# [Collected data]
★ ★ ★ ★ ★

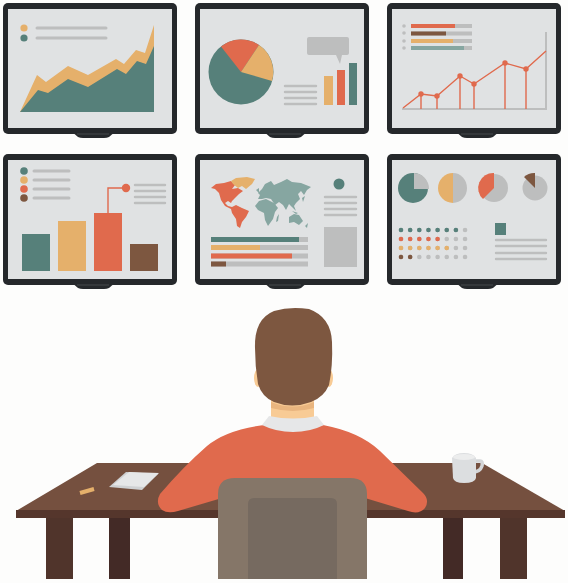
<!DOCTYPE html>
<html lang="en">
<head>
<meta charset="utf-8">
<title>Analyst at a wall of dashboards</title>
<style>
:root {
  --paper: #fdfdfc; --frame: #25282b; --screen: #e0e2e3; --grey: #bdbebe;
  --teal: #56807a; --sand: #e5b06b; --coral: #e06a4d; --brown: #7d5740; --mist: #86a6a1;
  --desk: #75503f; --desk-edge: #55362c; --leg: #50342b; --leg-dark: #432a26;
  --chair: #857668; --chair-pad: #766a60; --skin: #f8cb95; --white: #e6e7e8;
}
html, body { margin: 0; background: var(--paper); overflow: hidden; }
svg { display: block; width: 568px; height: 583px; }
.teal { fill: var(--teal); } .sand { fill: var(--sand); } .coral { fill: var(--coral); }
.brown { fill: var(--brown); } .grey { fill: var(--grey); } .mist { fill: var(--mist); }
.rule { fill: none; stroke: var(--grey); stroke-width: 3; stroke-linecap: round; }
.bar { fill: none; stroke-width: 4; }
.s-teal { stroke: var(--teal); } .s-sand { stroke: var(--sand); } .s-coral { stroke: var(--coral); }
.s-brown { stroke: var(--brown); } .s-mist { stroke: var(--mist); } .s-grey { stroke: var(--grey); }
.dots { fill: none; stroke-width: 4.6; stroke-linecap: round; stroke-dasharray: 0 9.15; }
.thin { fill: none; stroke: var(--coral); stroke-width: 1.4; }
</style>
</head>
<body>
<svg viewBox="0 0 568 583" role="img" aria-label="Man seen from behind at a desk, facing six monitors with charts">
  <defs>
    <g id="monitor">
      <path d="M68 128H113L106 134Q104 135 101 135H80Q77 135 75 134Z" fill="#25282b"/>
      <rect width="174" height="131" rx="5" fill="#25282b"/>
      <rect x="5" y="6" width="164" height="119" fill="#e0e2e3"/>
      <path d="M74 131H106" stroke="#45484a" stroke-width="1"/>
    </g>
  </defs>

  <rect width="568" height="583" fill="var(--paper)"/>

  <g id="monitors">
    <use href="#monitor" x="3" y="3"/>
    <use href="#monitor" x="195" y="3"/>
    <use href="#monitor" x="387" y="3"/>
    <use href="#monitor" x="3" y="154"/>
    <use href="#monitor" x="195" y="154"/>
    <use href="#monitor" x="387" y="154"/>
  </g>

  <g id="area-chart">
    <circle class="sand" cx="24" cy="28" r="3.6"/>
    <circle class="teal" cx="24" cy="38" r="3.6"/>
    <path class="rule" d="M37 28H106M37 38H106"/>
    <path class="sand" d="M20 112L37 75L46 82L68 66L88 75L116 59L124 64L136 50L145 53L154 25V112Z"/>
    <path class="teal" d="M20 112L38 90L48 93L68 79L88 87L117 69L126 74L137 61L146 64L154 46V112Z"/>
  </g>

  <g id="pie-and-bars">
    <circle class="teal" cx="241" cy="72" r="32.5"/>
    <path class="coral" d="M241 72L221 46.400A32.500 32.500 0 0 1 259 45Z"/>
    <path class="sand" d="M241 72L259 45A32.500 32.500 0 0 1 272 81Z"/>
    <path class="grey" d="M309 37H347Q349 37 349 39V53Q349 55 347 55H342L340 64L336 55H309Q307 55 307 53V39Q307 37 309 37Z"/>
    <path class="rule" style="stroke-width:2.4" d="M285 86H316M285 92H316M285 98H316M285 104H316"/>
    <rect class="sand" x="324" y="76" width="9" height="29"/>
    <rect class="coral" x="337" y="70" width="8" height="35"/>
    <rect class="teal" x="349" y="63" width="8" height="42"/>
  </g>

  <g id="line-chart">
    <g class="grey">
      <circle cx="404" cy="26" r="1.8"/><circle cx="404" cy="33" r="1.8"/><circle cx="404" cy="41" r="1.8"/><circle cx="404" cy="48" r="1.8"/>
    </g>
    <path class="bar s-grey" d="M411 26H472M411 33.500H472M411 41H472M411 48H472"/>
    <path class="bar s-coral" d="M411 26H455"/>
    <path class="bar s-brown" d="M411 33.500H446"/>
    <path class="bar s-sand" d="M411 41H453"/>
    <path class="bar s-mist" d="M411 48H464"/>
    <path d="M402 109H546V32" fill="none" stroke="var(--grey)" stroke-width="2"/>
    <path class="thin" d="M403 108L421 94L437 96L460 76L474 84L505 63L526 69L546 51M421 94V109M437 96V109M460 76V109M474 84V109M505 63V109M526 69V109"/>
    <g class="coral">
      <circle cx="421" cy="94" r="2.700"/><circle cx="437" cy="96" r="2.700"/><circle cx="460" cy="76" r="2.700"/>
      <circle cx="474" cy="84" r="2.700"/><circle cx="505" cy="63" r="2.700"/><circle cx="526" cy="69" r="2.700"/>
    </g>
  </g>

  <g id="column-chart">
    <circle class="teal" cx="24" cy="171" r="3.800"/>
    <circle class="sand" cx="24" cy="180" r="3.800"/>
    <circle class="coral" cx="24" cy="189" r="3.800"/>
    <circle class="brown" cx="24" cy="198" r="3.800"/>
    <path class="rule" d="M34 171H69M34 180H69M34 189H69M34 198H69"/>
    <rect class="teal" x="22" y="234" width="28" height="37"/>
    <rect class="sand" x="58" y="221" width="28" height="50"/>
    <rect class="coral" x="94" y="213" width="28" height="58"/>
    <rect class="brown" x="130" y="244" width="28" height="27"/>
    <path class="thin" d="M108 214V188H126"/>
    <circle class="coral" cx="126" cy="188" r="4.200"/>
    <path class="rule" style="stroke-width:2.400" d="M135 185H165M135 191H165M135 197H165M135 203H165"/>
  </g>

  <g id="world-map">
    <g id="americas">
      <path class="coral" d="M211 188L216 184L224 183L231 181L235 185L232 189L238 188L243 191L239 194L235 198L232 201L231 203L228 201L225 203L228 206L232 207L236 205L242 208L249 211L246 217L242 222L240 228L237 226L236 219L232 213L231 209L225 206L221 200L219 193L215 189Z"/>
      <path class="sand" d="M231 181L236 178L247 177L255 179L252 184L246 189L242 186L238 188L233 184Z"/>
    </g>
    <g id="eurasia-africa" class="mist">
      <path d="M258 193L262 189L265 184L271 181L274 185L281 182L287 179L292 182L301 183L311 187L307 190L304 195L301 191L298 194L300 199L296 203L294 206L296 211L292 207L289 204L286 210L283 205L279 202L275 205L271 199L266 198L262 199L258 199L260 195Z"/>
      <path d="M259 201L266 199L274 203L278 208L275 212L273 219L268 226L265 220L264 213L258 210L255 206Z"/>
      <path d="M289 217L294 214L299 215L303 221L299 225L294 222L289 223ZM277 217L279 214L278 221L276 222ZM292 211L298 213L296 214ZM302 198L305 196L303 202ZM256 190L259 188L259 193ZM305 226L308 223L307 228Z"/>
    </g>
    <circle class="teal" cx="339" cy="184" r="5.500"/>
    <path class="rule" style="stroke-width:2.400" d="M325 197H356M325 203H356M325 209H356M325 215H356"/>
    <rect class="grey" x="324" y="227" width="33" height="40"/>
    <path class="bar s-grey" style="stroke-width:5" d="M211 239.500H308M211 247.500H308M211 256H308M211 264H308"/>
    <path class="bar s-teal" style="stroke-width:5" d="M211 239.500H299"/>
    <path class="bar s-sand" style="stroke-width:5" d="M211 247.500H260"/>
    <path class="bar s-coral" style="stroke-width:5" d="M211 256H292"/>
    <path class="bar s-brown" style="stroke-width:5" d="M211 264H226"/>
  </g>

  <g id="pie-set">
    <circle class="teal" cx="413" cy="188" r="15"/>
    <path class="grey" d="M414 189V173A15.500 15.500 0 0 1 429 189Z"/>
    <path class="sand" d="M453 173A15 15 0 0 0 453 203Z"/>
    <path class="grey" d="M453 173A14 15 0 0 1 453 203Z"/>
    <circle class="grey" cx="494" cy="188" r="14"/>
    <path class="coral" d="M494 188V173A15 15 0 0 0 483 199Z"/>
    <circle class="grey" cx="535" cy="188" r="12.500"/>
    <path class="brown" d="M535 188V173A15 15 0 0 0 524 177Z"/>
  </g>
  <g id="dot-matrix">
    <path class="dots s-grey" d="M401 230H474M401 239H474M401 248H474M401 257H474"/>
    <path class="dots s-teal" d="M401 230H465"/>
    <path class="dots s-coral" d="M401 239H438"/>
    <path class="dots s-sand" d="M401 248H447"/>
    <path class="dots s-brown" d="M401 257H411"/>
    <rect class="teal" x="495" y="223" width="11" height="12"/>
    <path class="rule" style="stroke-width:2.400" d="M496 240H546M496 246H546M496 253H546M496 259H546"/>
  </g>

  <g id="desk">
    <rect x="109" y="514" width="21" height="65" fill="var(--leg-dark)"/>
    <rect x="443" y="514" width="20" height="65" fill="var(--leg-dark)"/>
    <rect x="46" y="514" width="27" height="65" fill="var(--leg)"/>
    <rect x="500" y="514" width="27" height="65" fill="var(--leg)"/>
    <polygon points="97,463 482,463 565,511 16,511" fill="var(--desk)"/>
    <rect x="16" y="510" width="549" height="8" fill="var(--desk-edge)"/>
    <path d="M80 493L94 489" stroke="var(--sand)" stroke-width="4"/>
    <polygon points="109,487 126,472 158,474 142,490" fill="#cfd1d3"/>
    <polygon points="113,485 129,472 159,473 144,487" fill="var(--white)"/>
    <g id="mug">
      <path d="M473 461H480Q483 461 482 466Q480 472 473 472" fill="none" stroke="#d4d6d8" stroke-width="3.500"/>
      <path d="M452 458Q455 453 464 453Q473 453 476 458V478Q475 483 464 483Q454 483 453 478Z" fill="#dcdee0"/>
      <ellipse cx="464" cy="457" rx="11" ry="3" fill="#eceded"/>
    </g>
  </g>

  <g id="man">
    <path class="coral" d="M264 425Q226 430 207 446Q184 466 160 494Q155 503 162 510Q168 514 178 511L222 498H365L408 511Q419 515 425 508Q430 500 423 493L380 451Q360 432 323 425Q294 436 264 425Z"/>
    <path d="M271 394H314V418Q293 428 271 418Z" fill="var(--skin)"/>
    <path d="M271 402Q293 411 314 402V408Q293 414 271 408Z" fill="#e9b57f"/>
    <path d="M269 416Q293 421 317 416L324 425Q310 432 293 432Q276 432 262 425Z" fill="var(--white)"/>
    <ellipse cx="258" cy="378" rx="4" ry="9" fill="var(--skin)"/>
    <ellipse cx="329" cy="378" rx="4" ry="9" fill="var(--skin)"/>
    <path d="M255 348Q254 319 274 311Q290 306 309 309Q331 317 332 342Q333 366 329 385Q324 397 311 402Q292 409 274 402Q262 397 258 384Q255 366 255 348Z" class="brown"/>
  </g>

  <g id="chair">
    <path d="M218 579V494Q218 478 235 478H350Q367 478 367 494V579Z" fill="var(--chair)"/>
    <path d="M248 579V504Q248 498 254 498H331Q337 498 337 504V579Z" fill="var(--chair-pad)"/>
  </g>
</svg>
</body>
</html>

★ ★ ★ ★ ★

# [Directions for this task]
Lines containing the string "desk" are the ones to copy from the entries above.

# [Exercise solution]
  --desk: #75503f; --desk-edge: #55362c; --leg: #50342b; --leg-dark: #432a26;
<svg viewBox="0 0 568 583" role="img" aria-label="Man seen from behind at a desk, facing six monitors with charts">
  <g id="desk">
    <polygon points="97,463 482,463 565,511 16,511" fill="var(--desk)"/>
    <rect x="16" y="510" width="549" height="8" fill="var(--desk-edge)"/>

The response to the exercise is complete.